The CSV offers various advantages over standard service valves: a robotic interface, three individually actuated seals, a self-contained anti-back drive system, and built-in thermal isolation. When mounted to a spacecraft as designed, the CSV transfers all operational and induced robotic loads to the mounting structure. The anti-back drive mechanism prevents the CSV seal mechanism from inadvertent actuation. Alignment marks, thermal isolation, and a mechanical coupling capable of reacting operational and robotic loads optimize the CSV for telerobotic operation.
Unique keying of the mating interface prevents mixing of media where more than one configuration of the CSV is used. Color-coding and labels are also used to prevent operator error. The CSV has four configurations for different working fluids, all with essentially unchanged geometry and mechanics.
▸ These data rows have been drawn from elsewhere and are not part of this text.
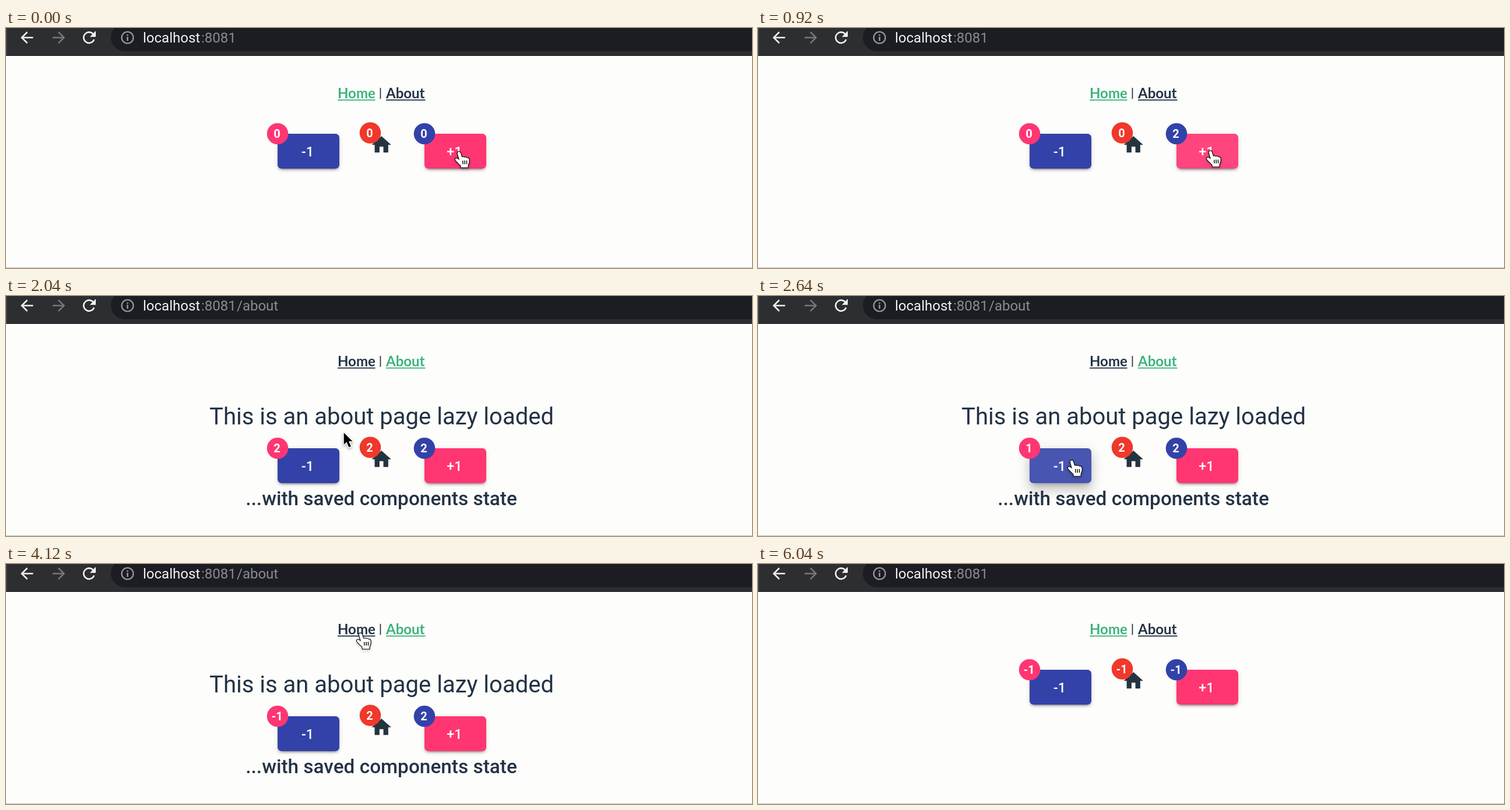
Write an HTML page with a canvas that moves like this. It is 1280 by 413 pixels and loops after 6.08 s.

```html
<!DOCTYPE html>
<html lang="en">
<head>
<meta charset="utf-8">
<title>Shared counter</title>
<style>
  html, body { margin: 0; width: 100%; height: 100%; overflow: hidden; background: #fdfdfb; }
  canvas { display: block; }
</style>
</head>
<body>
<canvas id="stage" width="1280" height="413"></canvas>
<script>
const ctx = document.getElementById('stage').getContext('2d');
const LOOP = 6080, ABOUT_AT = 1720, HOME_AT = 4400;
const INK = '#233345', BLUE = '#3342a8', PINK = '#ff3672', RED = '#f0382b', GREEN = '#3db27d';
const BUTTON = { w: 106, h: 60, r: 6.5 };
const SCALE = 5 / 3;

// Elevation layers: offset y, blur, spread, opacity
const LOW = [[3, 1, -2, .2], [2, 2, 0, .14], [1, 5, 0, .12]];
const HIGH = [[5, 5, -3, .2], [8, 10, 1, .14], [3, 14, 2, .12]];

// Presses: down time, up time
const PLUS_PRESSES = [[240, 330], [660, 740]];
const MINUS_PRESSES = [[2500, 2590], [2770, 2860], [3050, 3130]];

// Pointer stops: time, x, y, easing towards the stop
const PATH = [
  [0, 776, 213], [600, 776, 213], [900, 775, 211.5, 'both'], [1100, 775, 211.5],
  [1520, 686, 114, 'both'], [1820, 686, 114], [2040, 580, 235, 'in'], [2320, 537, 283, 'out'],
  [3280, 537, 282, 'both'], [3900, 607, 119, 'both'], [4300, 607, 119],
  [4560, 615, 117, 'both'], [4720, 615, 117], [5320, 1290, 310, 'both']
];
const EASE = {
  both: u => u * u * (3 - 2 * u),
  in: u => u * u,
  out: u => 1 - (1 - u) ** 2
};

const HAND = new Path2D('M-1.2 3Q-1.4 0 1.3 0Q3.4 0 4.2 3L6.2 9.6Q8.6 7.8 10.4 10Q12.8 8.3 14.4 10.8' +
  'Q17.8 9.6 18.6 13.2Q19.4 18 17 22L16.4 27L5 27L4.2 23.4Q0 20 -3.8 15.6Q-6.6 12.2 -3.6 11.4Q-1.4 11 2 14.4Z');
const HAND_LINES = new Path2D('M7.6 15.2L8.2 21.4M11 15L11.4 21.4M14.4 15L14.6 21.2');
const ARROW = new Path2D('M0 0V20.4L4.7 16L8.5 25L12.2 23.4L8.4 14.7H14.8Z');
const HOUSE = new Path2D('M10 20v-6h4v6h5v-8h3L12 3 2 12h3v8z');

const clamp = v => Math.max(0, Math.min(1, v));

function pointerAt(t) {
  const i = PATH.findIndex(stop => stop[0] > t);
  if (i < 0) return null;
  const [t0, x0, y0] = PATH[i - 1], [t1, x1, y1, ease = 'both'] = PATH[i];
  const u = EASE[ease]((t - t0) / (t1 - t0));
  return { x: x0 + (x1 - x0) * u, y: y0 + (y1 - y0) * u };
}

function text(str, x, y, font, color, align = 'left') {
  ctx.font = font;
  ctx.fillStyle = color;
  ctx.textAlign = align;
  ctx.fillText(str, x, y);
}

function disc(x, y, r, color) {
  ctx.fillStyle = color;
  ctx.beginPath();
  ctx.arc(x, y, r, 0, Math.PI * 2);
  ctx.fill();
}

function box(x, y, w, h, r) {
  ctx.beginPath();
  ctx.roundRect(x, y, w, h, r);
}

function line(points, color, width) {
  ctx.strokeStyle = color;
  ctx.lineWidth = width;
  ctx.beginPath();
  points.forEach(([x, y]) => ctx.lineTo(x, y));
  ctx.stroke();
}

function navArrow(x, dir, color) {
  line([[x - 10 * dir, 16.5], [x + 10 * dir, 16.5]], color, 2.5);
  line([[x, 7], [x - 9.5 * dir, 16.5], [x, 26]], color, 2.5);
}

function toolbar(about) {
  ctx.fillStyle = '#2d2e31';
  ctx.fillRect(0, 0, 1280, 48);
  ctx.fillStyle = '#48494c';
  ctx.fillRect(0, 0, 1.5, 47);
  ctx.fillStyle = '#121316';
  ctx.fillRect(0, 47, 1280, 1);
  ctx.fillStyle = '#1b1d22';
  box(180, -8, 1200, 48, 24);
  ctx.fill();

  navArrow(36.5, 1, '#f4f4f4');
  navArrow(90, -1, '#77787b');

  ctx.strokeStyle = '#f4f4f4';
  ctx.lineWidth = 2.6;
  ctx.beginPath();
  ctx.arc(142.5, 16.5, 9.3, .35, Math.PI * 1.76);
  ctx.stroke();
  ctx.fillStyle = '#f4f4f4';
  ctx.fill(new Path2D('M154 5V15.2H143.8Z'));

  ctx.strokeStyle = '#9b9c9f';
  ctx.lineWidth = 2.2;
  ctx.beginPath();
  ctx.arc(208.5, 16.5, 10, 0, Math.PI * 2);
  ctx.stroke();
  ctx.fillStyle = '#9b9c9f';
  ctx.fillRect(207.3, 15, 2.4, 7);
  ctx.fillRect(207.3, 11, 2.4, 2.4);

  const font = '24px Roboto, sans-serif';
  text('localhost', 235, 25, font, '#f2f2f2');
  text(':8081', 335, 25, font, '#8b8c90');
  if (about) text('/about', 396, 25, font, '#8b8c90');
}

function link(label, x, width, color) {
  text(label, x, 121, 'bold 24px Lato, sans-serif', color);
  ctx.fillStyle = color;
  ctx.fillRect(x, 123, width, 1.8);
}

function shadows(layers, x, y, strength) {
  const far = 3000;
  ctx.save();
  ctx.fillStyle = '#000';
  for (const [dy, blur, spread, alpha] of layers) {
    const s = spread * SCALE;
    ctx.shadowColor = `rgba(0,0,0,${alpha * strength})`;
    ctx.shadowBlur = blur * SCALE;
    ctx.shadowOffsetX = far;
    ctx.shadowOffsetY = dy * SCALE;
    box(x - s - far, y - s, BUTTON.w + 2 * s, BUTTON.h + 2 * s, BUTTON.r);
    ctx.fill();
  }
  ctx.restore();
}

function ripple(t, down, up, x, y) {
  const end = Math.max(down + 225, up);
  if (t < down || t > end + 150) return;
  const u = clamp((t - down) / 225);
  const grow = 1 - (1 - u) ** 3;
  const p = pointerAt(down);
  const reach = Math.hypot(Math.max(p.x - x, x + BUTTON.w - p.x), Math.max(p.y - y, y + BUTTON.h - p.y));
  const alpha = .1 * clamp(u * 3) * (1 - clamp((t - end) / 150));
  disc(p.x, p.y, reach * grow, `rgba(255,255,255,${alpha})`);
}

function button(label, x, y, color, presses, t) {
  const lift = Math.max(...presses.map(([down, up]) =>
    EASE.both(clamp((t - down) / 80)) * (1 - EASE.both(clamp((t - up) / 180)))));
  shadows(LOW, x, y, 1 - lift);
  if (lift > 0) shadows(HIGH, x, y, lift);
  ctx.save();
  box(x, y, BUTTON.w, BUTTON.h, BUTTON.r);
  ctx.fillStyle = color;
  ctx.fill();
  ctx.clip();
  presses.forEach(([down, up]) => ripple(t, down, up, x, y));
  ctx.restore();
  text(label, x + 51.5, y + 38.5, '500 23.33px Roboto, sans-serif', '#fff', 'center');
}

function badge(value, x, y, color) {
  disc(x, y, 18.3, color);
  text(value, x - 1, y + 7.2, 'bold 20px Roboto, sans-serif', '#fff', 'center');
}

function counters(t, top, values) {
  button('-1', 466, top, BLUE, MINUS_PRESSES, t);
  button('+1', 718, top, PINK, PLUS_PRESSES, t);
  ctx.save();
  ctx.translate(624.2, top - 1);
  ctx.scale(SCALE, SCALE);
  ctx.fillStyle = '#253540';
  ctx.fill(HOUSE);
  ctx.restore();
  badge(values[0], 466, top, PINK);
  badge(values[1], 625, top - 1.5, RED);
  badge(values[2], 718, top, BLUE);
}

function pointer(p, top) {
  const inside = (x, y, w, h) => p.x >= x && p.x <= x + w && p.y >= y && p.y <= y + h;
  const hand = inside(569, 99, 64, 28) || inside(652, 99, 67, 28) ||
    inside(466, top, BUTTON.w, BUTTON.h) || inside(718, top, BUTTON.w, BUTTON.h);
  const shape = hand ? HAND : ARROW;
  ctx.save();
  ctx.translate(p.x, p.y);
  ctx.lineJoin = 'round';
  ctx.strokeStyle = hand ? '#000' : '#fff';
  ctx.lineWidth = hand ? 2.2 : 3;
  ctx.shadowColor = 'rgba(0,0,0,.35)';
  ctx.shadowBlur = 4;
  ctx.shadowOffsetY = 2;
  ctx.stroke(shape);
  ctx.shadowColor = 'transparent';
  ctx.fillStyle = hand ? '#fff' : '#000';
  ctx.fill(shape);
  if (hand) {
    ctx.lineWidth = 1.4;
    ctx.stroke(HAND_LINES);
  }
  ctx.restore();
}

function draw(t) {
  const about = t >= ABOUT_AT && t < HOME_AT;
  const top = about ? 262 : 182;
  const clicks = presses => presses.filter(([, up]) => t >= up).length;
  const total = clicks(PLUS_PRESSES) - clicks(MINUS_PRESSES);
  const values = about ? [total, 2, 2] : t < ABOUT_AT ? [0, 0, total] : [total, total, total];

  ctx.fillStyle = '#fdfdfb';
  ctx.fillRect(0, 0, 1280, 413);
  ctx.fillStyle = '#bdbbb2';
  ctx.fillRect(0, 412, 1280, 1);
  toolbar(about);

  link('Home', 569, 64.5, about ? INK : GREEN);
  link('About', 652, 67.5, about ? GREEN : INK);
  ctx.fillStyle = INK;
  ctx.fillRect(641.6, 103, 1.7, 19);

  if (about) {
    text('This is an about page lazy loaded', 644.5, 221, '40px Roboto, sans-serif', INK, 'center');
    text('...with saved components state', 644, 360, '500 33.33px Roboto, sans-serif', INK, 'center');
  }
  counters(t, top, values);

  const p = pointerAt(t);
  if (p) pointer(p, top);
}

function frame() {
  draw(performance.now() % LOOP);
  requestAnimationFrame(frame);
}
frame();
</script>
</body>
</html>
```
Spacecraft outfitted with the CSV enable in-orbit servicing with less risk, lower cost, and a much higher chance of success. The tools used to interface with the CSV, both on the ground and in space, were also designed and tested by NASA. The CSV architecture and approach is extensible to all space assets that could potentially be fueled/refueled on and off the ground including manned crew vehicles, planetary rovers, and space habitats.